• ACTIVITY:
Below are some records. Return exactly the lines from the one containing "0; background: var(--paper);" through the one containing "-4.5L45 -4V4L36.8 4.5A37", both included, and only those.

• STORED DATA:
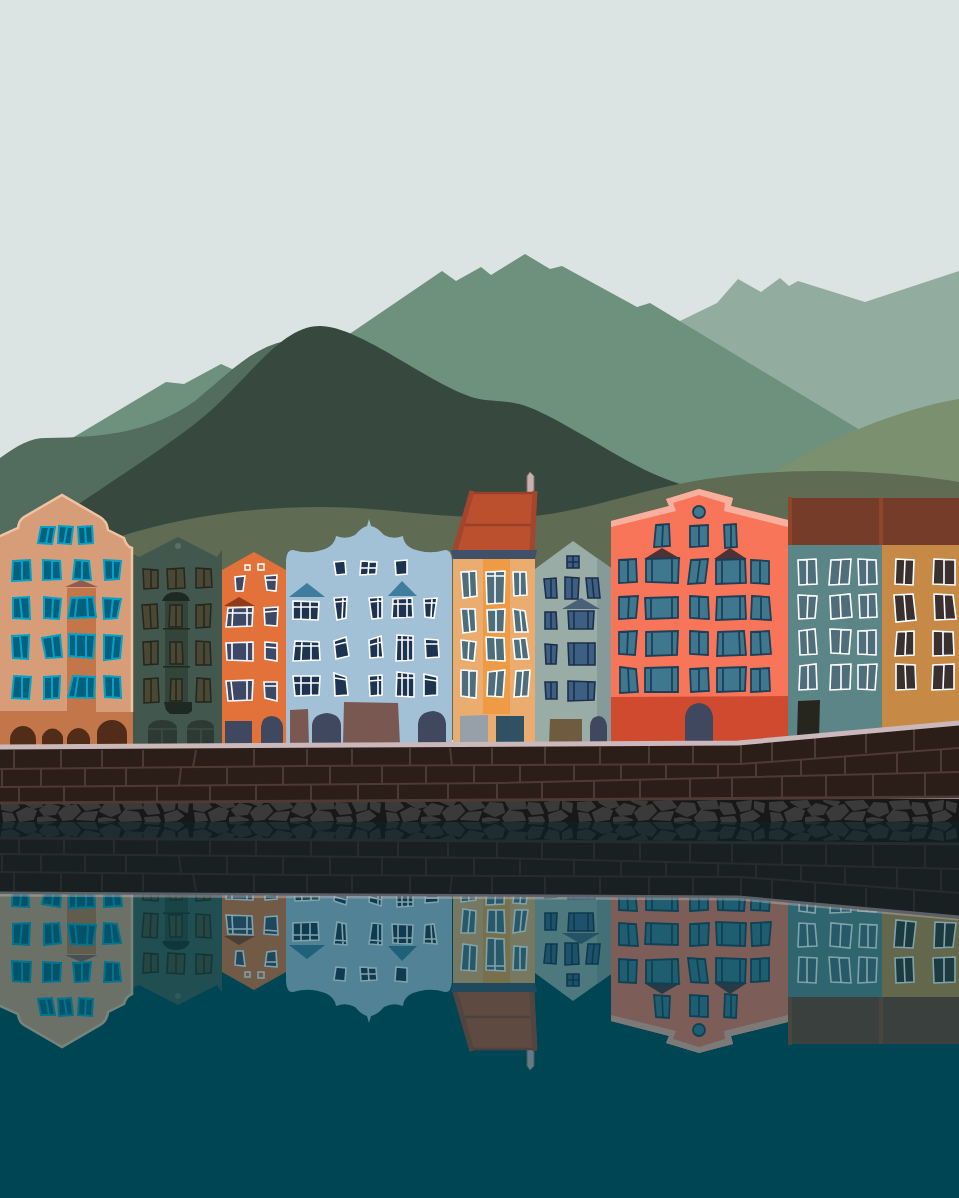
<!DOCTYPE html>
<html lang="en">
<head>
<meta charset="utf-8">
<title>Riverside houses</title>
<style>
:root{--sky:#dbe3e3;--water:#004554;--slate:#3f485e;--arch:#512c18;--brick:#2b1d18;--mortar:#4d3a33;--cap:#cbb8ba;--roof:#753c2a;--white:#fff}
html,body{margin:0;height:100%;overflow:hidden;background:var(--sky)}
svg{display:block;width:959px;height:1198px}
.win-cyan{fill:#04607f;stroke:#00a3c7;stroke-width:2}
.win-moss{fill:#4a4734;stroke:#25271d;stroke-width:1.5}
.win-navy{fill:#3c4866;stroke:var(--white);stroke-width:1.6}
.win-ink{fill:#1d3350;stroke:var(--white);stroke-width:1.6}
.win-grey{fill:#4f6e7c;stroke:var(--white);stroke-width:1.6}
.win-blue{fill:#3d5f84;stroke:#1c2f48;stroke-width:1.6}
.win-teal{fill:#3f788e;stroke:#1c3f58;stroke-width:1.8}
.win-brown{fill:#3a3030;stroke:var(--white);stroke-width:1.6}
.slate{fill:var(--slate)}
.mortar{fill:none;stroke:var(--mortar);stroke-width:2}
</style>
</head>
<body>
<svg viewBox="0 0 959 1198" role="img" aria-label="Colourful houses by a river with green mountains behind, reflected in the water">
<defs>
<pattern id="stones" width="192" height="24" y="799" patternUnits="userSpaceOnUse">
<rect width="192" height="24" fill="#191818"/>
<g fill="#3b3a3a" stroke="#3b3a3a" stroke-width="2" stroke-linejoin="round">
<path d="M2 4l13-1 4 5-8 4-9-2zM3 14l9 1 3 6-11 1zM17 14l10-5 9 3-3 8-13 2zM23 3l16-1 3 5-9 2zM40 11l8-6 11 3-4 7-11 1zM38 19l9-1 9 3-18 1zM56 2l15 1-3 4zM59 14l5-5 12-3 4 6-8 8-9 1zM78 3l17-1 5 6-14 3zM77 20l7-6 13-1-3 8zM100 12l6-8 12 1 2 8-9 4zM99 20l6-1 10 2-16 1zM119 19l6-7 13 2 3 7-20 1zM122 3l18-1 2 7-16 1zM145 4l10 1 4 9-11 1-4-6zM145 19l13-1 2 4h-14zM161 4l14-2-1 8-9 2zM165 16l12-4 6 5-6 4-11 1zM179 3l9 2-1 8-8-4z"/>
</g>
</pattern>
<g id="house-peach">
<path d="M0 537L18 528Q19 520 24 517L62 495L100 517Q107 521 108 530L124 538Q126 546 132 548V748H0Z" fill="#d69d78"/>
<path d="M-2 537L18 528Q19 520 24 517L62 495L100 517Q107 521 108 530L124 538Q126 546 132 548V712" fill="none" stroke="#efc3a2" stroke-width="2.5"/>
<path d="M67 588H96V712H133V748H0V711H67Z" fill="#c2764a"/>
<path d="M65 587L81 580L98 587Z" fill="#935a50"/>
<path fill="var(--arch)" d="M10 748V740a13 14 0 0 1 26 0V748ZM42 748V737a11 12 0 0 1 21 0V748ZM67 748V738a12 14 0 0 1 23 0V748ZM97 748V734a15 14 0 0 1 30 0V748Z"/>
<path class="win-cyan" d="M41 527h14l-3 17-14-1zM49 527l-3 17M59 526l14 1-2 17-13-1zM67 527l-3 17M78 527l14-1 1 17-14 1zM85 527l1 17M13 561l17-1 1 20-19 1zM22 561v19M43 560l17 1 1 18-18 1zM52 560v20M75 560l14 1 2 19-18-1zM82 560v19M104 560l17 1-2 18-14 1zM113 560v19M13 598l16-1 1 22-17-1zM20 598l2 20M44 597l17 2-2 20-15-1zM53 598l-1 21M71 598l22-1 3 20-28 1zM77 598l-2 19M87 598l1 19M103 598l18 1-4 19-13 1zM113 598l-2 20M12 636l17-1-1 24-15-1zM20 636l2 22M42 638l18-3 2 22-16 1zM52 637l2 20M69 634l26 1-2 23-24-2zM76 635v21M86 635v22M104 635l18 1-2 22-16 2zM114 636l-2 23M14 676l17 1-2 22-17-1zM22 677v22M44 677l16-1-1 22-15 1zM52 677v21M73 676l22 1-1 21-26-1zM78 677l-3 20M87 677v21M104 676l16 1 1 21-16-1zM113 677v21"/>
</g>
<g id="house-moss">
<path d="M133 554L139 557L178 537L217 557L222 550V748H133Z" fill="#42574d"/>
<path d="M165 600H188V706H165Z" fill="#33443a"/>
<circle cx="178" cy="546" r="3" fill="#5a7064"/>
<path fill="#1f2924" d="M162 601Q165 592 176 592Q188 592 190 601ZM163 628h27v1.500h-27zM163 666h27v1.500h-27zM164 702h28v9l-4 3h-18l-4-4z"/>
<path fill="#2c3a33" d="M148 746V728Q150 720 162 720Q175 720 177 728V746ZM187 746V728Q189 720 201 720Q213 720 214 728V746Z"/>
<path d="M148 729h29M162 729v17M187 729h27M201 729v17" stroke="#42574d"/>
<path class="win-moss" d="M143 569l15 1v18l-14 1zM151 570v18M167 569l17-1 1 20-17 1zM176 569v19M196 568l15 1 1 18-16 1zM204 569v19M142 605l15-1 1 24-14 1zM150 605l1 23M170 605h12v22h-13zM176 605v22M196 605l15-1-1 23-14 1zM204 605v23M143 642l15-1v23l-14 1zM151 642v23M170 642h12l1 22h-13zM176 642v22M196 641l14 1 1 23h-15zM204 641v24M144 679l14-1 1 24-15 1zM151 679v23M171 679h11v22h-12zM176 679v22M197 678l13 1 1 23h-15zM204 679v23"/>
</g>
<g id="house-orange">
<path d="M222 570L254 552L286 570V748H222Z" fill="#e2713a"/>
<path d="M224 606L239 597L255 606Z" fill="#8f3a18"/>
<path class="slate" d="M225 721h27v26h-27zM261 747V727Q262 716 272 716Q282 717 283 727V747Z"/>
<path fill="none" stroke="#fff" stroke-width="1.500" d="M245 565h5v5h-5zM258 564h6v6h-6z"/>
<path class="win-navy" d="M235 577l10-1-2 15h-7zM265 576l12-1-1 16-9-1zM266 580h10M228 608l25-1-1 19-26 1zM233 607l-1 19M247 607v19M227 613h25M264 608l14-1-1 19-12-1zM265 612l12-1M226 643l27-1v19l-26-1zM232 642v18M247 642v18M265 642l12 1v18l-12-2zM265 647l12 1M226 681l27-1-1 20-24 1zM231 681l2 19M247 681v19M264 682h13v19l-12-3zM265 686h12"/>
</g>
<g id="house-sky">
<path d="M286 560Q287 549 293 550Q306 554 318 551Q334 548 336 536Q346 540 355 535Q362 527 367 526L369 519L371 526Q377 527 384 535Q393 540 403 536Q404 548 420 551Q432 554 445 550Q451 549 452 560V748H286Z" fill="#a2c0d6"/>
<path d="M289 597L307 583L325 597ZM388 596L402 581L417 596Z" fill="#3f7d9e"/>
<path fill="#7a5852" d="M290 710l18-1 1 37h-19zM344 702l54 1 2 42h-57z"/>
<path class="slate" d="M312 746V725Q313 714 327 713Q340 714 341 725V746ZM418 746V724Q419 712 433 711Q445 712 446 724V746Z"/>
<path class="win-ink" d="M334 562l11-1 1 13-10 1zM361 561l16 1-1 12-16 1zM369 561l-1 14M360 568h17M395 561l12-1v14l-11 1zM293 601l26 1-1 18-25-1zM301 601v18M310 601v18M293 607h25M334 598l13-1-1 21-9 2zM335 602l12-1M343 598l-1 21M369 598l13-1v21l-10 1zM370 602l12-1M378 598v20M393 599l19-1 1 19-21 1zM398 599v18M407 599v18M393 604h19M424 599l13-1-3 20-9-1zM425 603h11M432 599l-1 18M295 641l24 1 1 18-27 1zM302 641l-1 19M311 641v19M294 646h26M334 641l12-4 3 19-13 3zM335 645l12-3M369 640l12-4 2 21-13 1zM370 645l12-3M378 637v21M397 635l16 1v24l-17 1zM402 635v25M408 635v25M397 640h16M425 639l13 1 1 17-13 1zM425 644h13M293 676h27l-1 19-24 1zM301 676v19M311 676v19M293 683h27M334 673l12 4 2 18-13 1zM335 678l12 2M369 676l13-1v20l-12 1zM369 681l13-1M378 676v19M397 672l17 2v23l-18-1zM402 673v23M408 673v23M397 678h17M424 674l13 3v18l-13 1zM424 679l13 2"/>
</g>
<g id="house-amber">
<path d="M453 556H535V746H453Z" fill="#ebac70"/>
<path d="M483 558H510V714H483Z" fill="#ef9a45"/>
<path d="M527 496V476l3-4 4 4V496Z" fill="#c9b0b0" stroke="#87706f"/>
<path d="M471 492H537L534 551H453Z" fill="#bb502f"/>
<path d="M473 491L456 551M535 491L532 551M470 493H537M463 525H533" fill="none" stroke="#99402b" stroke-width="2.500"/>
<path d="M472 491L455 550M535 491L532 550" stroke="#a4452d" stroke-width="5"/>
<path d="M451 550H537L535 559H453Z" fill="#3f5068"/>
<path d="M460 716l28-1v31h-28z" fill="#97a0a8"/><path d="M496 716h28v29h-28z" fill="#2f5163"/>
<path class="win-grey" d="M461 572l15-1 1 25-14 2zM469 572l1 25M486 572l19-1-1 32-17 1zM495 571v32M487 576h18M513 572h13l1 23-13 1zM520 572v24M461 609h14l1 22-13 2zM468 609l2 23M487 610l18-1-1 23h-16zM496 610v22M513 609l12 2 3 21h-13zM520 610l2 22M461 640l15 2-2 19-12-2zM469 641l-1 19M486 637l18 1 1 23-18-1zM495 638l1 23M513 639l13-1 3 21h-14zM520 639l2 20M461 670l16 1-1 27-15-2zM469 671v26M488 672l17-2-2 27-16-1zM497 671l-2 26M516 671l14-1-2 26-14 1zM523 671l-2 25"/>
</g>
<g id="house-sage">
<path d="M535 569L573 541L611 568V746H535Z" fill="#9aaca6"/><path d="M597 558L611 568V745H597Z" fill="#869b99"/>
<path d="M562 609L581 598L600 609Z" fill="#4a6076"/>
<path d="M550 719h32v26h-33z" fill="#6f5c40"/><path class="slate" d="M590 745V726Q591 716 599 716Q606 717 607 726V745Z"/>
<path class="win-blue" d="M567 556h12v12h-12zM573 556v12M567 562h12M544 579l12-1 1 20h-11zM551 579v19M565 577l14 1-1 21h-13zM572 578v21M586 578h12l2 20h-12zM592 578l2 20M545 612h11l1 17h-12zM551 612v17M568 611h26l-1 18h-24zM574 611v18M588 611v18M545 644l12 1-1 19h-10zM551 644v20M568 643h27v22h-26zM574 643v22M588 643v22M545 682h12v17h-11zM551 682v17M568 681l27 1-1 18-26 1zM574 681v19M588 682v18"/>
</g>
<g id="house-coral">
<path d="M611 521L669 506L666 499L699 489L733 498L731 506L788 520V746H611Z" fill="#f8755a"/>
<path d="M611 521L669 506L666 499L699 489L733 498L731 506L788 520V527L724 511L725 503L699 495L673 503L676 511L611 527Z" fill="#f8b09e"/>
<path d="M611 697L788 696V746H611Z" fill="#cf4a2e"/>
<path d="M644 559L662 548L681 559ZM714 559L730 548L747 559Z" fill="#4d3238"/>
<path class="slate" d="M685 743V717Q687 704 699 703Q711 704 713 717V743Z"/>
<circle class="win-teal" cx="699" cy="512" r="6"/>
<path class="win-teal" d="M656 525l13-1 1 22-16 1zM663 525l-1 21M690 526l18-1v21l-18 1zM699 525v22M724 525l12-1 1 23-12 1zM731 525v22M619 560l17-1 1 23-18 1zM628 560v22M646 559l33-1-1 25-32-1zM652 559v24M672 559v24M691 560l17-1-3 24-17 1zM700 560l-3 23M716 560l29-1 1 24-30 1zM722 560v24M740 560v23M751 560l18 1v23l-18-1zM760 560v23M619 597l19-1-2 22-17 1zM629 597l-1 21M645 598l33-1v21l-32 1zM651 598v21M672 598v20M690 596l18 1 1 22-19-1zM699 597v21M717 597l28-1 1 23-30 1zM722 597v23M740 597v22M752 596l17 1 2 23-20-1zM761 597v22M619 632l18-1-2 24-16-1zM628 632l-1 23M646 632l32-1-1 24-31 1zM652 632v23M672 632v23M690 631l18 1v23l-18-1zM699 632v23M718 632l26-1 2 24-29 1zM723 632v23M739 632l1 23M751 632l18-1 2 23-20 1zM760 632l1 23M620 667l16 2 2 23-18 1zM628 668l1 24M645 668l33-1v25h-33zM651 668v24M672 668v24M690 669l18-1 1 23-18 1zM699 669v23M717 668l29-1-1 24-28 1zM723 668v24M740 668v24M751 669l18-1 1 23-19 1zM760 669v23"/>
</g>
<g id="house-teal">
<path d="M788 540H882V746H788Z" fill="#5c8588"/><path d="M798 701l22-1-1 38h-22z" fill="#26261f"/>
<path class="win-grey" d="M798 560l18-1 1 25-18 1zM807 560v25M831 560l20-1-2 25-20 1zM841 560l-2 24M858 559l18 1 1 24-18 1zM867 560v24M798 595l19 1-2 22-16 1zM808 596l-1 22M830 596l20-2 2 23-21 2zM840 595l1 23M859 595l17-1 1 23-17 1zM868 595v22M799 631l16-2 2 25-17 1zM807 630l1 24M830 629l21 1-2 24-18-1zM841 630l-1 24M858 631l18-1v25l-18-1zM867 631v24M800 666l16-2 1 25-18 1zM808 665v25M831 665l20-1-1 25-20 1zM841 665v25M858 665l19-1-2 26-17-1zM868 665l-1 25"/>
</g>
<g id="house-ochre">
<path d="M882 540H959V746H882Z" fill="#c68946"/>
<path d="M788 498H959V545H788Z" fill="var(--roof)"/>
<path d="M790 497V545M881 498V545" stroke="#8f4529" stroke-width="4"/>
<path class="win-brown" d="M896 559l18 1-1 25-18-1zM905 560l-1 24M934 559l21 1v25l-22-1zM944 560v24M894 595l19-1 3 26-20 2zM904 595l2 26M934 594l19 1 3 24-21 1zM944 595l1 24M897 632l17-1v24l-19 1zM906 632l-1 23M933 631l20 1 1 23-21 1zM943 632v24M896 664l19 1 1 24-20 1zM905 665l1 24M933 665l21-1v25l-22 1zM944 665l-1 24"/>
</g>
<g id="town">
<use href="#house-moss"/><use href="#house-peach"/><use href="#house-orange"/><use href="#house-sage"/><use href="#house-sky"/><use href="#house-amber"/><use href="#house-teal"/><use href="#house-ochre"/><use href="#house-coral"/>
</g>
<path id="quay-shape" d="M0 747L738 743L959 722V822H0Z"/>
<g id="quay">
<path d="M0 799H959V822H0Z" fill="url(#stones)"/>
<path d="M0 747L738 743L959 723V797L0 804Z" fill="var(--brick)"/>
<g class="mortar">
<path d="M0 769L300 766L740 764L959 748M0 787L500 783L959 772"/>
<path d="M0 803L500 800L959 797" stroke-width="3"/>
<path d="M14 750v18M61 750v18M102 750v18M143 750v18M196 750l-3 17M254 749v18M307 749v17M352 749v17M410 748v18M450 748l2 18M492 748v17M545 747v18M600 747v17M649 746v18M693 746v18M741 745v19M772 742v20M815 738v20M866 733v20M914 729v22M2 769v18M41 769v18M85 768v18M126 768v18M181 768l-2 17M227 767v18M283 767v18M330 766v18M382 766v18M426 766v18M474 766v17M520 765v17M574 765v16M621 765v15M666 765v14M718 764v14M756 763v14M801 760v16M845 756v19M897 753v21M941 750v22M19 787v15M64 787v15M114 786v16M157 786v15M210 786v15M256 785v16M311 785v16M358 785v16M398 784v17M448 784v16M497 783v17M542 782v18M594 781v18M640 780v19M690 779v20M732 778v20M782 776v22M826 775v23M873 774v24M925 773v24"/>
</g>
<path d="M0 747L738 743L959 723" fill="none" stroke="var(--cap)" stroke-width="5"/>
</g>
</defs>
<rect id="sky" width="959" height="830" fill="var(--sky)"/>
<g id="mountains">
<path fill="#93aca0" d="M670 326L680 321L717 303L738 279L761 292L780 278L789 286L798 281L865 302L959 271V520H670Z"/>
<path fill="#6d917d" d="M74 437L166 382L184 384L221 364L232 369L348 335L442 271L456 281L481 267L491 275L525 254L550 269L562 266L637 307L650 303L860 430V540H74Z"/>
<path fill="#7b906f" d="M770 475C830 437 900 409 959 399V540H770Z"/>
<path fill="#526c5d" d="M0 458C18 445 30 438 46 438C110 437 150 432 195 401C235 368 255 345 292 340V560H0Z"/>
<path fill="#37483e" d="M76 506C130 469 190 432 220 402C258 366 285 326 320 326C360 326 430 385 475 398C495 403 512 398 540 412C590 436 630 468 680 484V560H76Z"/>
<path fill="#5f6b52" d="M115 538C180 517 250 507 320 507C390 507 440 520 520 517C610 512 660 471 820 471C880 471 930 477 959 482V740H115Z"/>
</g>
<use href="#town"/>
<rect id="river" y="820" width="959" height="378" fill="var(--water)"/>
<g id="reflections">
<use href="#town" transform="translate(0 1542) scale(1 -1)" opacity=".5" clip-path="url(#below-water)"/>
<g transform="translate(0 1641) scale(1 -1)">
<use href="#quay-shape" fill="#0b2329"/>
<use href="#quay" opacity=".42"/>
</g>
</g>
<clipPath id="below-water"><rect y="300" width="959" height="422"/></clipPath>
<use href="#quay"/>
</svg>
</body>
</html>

--

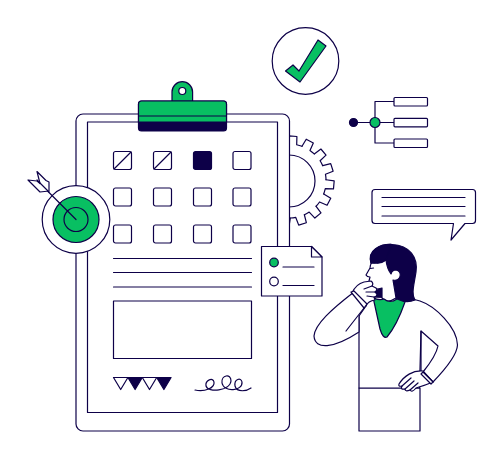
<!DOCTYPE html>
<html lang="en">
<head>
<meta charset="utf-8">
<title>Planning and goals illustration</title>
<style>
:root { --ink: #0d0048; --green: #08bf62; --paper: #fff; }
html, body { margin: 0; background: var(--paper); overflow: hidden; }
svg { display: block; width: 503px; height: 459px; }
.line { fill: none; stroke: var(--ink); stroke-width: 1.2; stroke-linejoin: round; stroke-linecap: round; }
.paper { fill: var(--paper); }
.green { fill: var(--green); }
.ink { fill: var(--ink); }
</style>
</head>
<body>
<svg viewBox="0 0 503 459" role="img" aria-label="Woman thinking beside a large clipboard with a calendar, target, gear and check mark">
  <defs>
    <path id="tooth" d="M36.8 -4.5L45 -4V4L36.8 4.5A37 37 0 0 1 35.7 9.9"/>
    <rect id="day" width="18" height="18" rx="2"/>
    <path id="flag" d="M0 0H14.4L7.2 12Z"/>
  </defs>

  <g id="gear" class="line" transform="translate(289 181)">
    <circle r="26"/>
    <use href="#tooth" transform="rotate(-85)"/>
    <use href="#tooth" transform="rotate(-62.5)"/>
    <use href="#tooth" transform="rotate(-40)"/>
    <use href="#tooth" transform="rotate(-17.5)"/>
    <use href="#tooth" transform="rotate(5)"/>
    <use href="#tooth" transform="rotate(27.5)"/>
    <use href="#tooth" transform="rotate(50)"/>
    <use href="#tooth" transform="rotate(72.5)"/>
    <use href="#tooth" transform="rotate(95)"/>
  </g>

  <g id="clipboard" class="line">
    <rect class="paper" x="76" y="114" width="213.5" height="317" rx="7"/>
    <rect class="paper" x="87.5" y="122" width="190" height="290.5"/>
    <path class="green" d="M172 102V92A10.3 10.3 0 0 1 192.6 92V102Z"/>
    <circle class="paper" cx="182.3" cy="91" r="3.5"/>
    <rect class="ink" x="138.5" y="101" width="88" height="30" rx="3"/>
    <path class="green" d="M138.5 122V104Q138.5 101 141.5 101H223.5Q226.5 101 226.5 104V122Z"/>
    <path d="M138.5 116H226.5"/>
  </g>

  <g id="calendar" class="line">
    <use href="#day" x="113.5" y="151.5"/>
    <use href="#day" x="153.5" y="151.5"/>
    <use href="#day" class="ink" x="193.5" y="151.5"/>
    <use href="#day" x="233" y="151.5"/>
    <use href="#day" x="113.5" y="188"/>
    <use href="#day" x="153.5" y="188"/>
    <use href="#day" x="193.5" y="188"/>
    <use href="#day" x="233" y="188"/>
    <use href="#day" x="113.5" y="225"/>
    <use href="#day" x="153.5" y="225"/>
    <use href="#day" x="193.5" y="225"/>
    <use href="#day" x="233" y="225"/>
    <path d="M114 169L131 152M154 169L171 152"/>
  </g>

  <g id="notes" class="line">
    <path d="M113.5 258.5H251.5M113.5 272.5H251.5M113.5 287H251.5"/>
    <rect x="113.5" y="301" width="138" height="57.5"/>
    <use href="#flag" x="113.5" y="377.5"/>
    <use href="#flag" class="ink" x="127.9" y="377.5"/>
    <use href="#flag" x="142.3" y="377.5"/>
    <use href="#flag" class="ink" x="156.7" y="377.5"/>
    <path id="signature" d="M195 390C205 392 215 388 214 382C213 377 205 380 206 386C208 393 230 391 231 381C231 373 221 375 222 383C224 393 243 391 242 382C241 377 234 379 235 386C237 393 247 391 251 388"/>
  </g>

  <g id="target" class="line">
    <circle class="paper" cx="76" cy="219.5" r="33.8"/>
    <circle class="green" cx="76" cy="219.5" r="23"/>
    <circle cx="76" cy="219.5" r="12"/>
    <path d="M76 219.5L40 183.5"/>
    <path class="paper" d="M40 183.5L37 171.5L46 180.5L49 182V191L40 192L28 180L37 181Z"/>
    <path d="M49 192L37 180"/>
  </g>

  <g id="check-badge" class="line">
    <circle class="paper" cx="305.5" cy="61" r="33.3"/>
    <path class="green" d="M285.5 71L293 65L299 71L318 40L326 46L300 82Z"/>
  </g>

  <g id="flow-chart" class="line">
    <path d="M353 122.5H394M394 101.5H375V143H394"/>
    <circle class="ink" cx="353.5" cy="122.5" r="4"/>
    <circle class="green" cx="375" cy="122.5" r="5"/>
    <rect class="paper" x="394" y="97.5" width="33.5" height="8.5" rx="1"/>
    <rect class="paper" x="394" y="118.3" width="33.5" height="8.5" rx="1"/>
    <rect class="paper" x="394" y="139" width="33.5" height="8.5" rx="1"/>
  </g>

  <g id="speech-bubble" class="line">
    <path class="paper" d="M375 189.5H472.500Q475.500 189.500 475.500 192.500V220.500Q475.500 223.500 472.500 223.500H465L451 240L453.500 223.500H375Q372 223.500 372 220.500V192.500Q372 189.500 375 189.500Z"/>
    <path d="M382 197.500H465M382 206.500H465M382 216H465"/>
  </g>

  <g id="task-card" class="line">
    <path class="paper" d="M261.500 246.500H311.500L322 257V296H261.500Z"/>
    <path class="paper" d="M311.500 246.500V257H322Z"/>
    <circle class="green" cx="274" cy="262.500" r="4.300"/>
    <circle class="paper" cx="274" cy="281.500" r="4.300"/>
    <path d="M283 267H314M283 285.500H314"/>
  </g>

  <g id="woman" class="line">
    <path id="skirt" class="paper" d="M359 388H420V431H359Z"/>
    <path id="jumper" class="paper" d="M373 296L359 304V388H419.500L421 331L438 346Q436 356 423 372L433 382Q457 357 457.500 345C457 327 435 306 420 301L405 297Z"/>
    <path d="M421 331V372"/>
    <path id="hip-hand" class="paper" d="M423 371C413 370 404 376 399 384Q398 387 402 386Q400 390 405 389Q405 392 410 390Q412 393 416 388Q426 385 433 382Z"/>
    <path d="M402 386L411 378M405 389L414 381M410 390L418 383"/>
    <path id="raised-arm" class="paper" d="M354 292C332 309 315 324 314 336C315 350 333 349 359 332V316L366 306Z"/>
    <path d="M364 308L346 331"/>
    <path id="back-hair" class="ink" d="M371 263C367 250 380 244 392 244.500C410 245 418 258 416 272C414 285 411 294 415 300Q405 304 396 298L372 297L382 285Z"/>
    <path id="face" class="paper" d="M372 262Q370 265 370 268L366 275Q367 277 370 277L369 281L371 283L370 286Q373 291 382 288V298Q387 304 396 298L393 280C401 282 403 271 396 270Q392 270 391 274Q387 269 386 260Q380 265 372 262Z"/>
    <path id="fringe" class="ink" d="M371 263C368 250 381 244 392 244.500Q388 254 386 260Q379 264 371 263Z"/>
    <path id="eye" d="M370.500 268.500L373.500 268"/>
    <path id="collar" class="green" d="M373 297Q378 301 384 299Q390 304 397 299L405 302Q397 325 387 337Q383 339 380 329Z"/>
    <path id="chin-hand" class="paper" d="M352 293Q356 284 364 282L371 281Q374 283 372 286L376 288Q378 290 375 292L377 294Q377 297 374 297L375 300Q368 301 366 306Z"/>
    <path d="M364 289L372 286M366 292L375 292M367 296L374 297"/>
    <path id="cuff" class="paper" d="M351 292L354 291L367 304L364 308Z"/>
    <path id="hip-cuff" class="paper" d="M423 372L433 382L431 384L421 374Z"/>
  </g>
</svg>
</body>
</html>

• SOLUTION TO THIS PROBLEM:
html, body { margin: 0; background: var(--paper); overflow: hidden; }
svg { display: block; width: 503px; height: 459px; }
.line { fill: none; stroke: var(--ink); stroke-width: 1.2; stroke-linejoin: round; stroke-linecap: round; }
.paper { fill: var(--paper); }
.green { fill: var(--green); }
.ink { fill: var(--ink); }
</style>
</head>
<body>
<svg viewBox="0 0 503 459" role="img" aria-label="Woman thinking beside a large clipboard with a calendar, target, gear and check mark">
  <defs>
    <path id="tooth" d="M36.8 -4.5L45 -4V4L36.8 4.5A37 37 0 0 1 35.7 9.9"/>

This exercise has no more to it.